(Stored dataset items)
☆ ☆ ☆ ☆ ☆

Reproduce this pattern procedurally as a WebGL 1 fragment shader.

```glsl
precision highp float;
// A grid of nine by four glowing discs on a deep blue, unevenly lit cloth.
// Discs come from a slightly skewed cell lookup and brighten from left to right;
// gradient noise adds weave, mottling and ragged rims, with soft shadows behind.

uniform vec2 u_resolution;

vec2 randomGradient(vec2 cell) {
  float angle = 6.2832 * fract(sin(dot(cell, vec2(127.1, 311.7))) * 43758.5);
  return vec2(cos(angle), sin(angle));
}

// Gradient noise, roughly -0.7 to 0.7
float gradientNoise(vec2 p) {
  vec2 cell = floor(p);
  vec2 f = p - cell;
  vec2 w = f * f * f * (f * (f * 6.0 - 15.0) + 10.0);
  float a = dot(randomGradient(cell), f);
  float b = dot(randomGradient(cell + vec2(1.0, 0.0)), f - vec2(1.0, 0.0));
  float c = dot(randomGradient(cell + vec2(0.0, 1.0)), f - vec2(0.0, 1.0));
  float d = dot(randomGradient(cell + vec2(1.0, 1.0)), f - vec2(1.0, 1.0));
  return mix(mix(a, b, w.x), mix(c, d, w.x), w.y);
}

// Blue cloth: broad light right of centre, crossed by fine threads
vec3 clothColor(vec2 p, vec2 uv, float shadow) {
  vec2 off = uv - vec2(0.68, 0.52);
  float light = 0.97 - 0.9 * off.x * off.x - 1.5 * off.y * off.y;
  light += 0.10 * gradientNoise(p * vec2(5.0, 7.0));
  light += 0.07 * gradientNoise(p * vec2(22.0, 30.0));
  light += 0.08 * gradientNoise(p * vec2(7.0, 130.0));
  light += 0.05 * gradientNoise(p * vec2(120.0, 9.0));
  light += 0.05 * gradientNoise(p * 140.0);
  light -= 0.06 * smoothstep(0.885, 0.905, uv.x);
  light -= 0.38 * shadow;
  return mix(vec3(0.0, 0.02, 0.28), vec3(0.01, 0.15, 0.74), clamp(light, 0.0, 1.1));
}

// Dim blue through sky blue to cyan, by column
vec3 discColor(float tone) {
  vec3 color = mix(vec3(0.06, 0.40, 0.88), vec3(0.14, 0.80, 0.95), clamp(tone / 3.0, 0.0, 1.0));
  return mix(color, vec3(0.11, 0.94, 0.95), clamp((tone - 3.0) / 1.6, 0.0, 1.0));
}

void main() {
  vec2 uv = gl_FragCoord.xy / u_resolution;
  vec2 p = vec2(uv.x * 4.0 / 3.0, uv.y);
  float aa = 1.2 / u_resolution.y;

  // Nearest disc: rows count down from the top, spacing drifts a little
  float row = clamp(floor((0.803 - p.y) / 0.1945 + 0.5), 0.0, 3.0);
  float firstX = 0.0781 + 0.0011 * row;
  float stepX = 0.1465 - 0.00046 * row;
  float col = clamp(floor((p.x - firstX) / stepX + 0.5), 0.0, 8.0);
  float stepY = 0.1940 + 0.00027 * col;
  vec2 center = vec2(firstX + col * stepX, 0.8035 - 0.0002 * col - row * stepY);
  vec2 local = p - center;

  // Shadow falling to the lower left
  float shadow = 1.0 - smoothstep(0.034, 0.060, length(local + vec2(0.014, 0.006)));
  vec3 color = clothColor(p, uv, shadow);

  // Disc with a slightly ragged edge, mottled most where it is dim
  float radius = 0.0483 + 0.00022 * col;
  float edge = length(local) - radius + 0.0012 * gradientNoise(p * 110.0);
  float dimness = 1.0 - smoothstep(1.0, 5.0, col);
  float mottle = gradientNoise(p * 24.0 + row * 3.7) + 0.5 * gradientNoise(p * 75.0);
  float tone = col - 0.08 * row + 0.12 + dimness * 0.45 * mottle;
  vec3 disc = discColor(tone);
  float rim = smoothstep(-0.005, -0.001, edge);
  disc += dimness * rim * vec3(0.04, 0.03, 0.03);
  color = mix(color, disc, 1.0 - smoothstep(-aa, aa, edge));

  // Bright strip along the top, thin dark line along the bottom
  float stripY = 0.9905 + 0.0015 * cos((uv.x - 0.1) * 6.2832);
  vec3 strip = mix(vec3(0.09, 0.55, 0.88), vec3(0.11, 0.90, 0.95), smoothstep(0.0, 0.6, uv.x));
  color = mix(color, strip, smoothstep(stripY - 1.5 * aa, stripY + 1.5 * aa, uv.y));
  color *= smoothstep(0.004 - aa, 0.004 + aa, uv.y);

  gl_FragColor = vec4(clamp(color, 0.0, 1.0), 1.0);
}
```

☆ ☆ ☆ ☆ ☆

Activity:
Lines with the word "floor" in them should be copied from the preceding records.

Answer to this task:
  vec2 cell = floor(p);
  float row = clamp(floor((0.803 - p.y) / 0.1945 + 0.5), 0.0, 3.0);
  float col = clamp(floor((p.x - firstX) / stepX + 0.5), 0.0, 8.0);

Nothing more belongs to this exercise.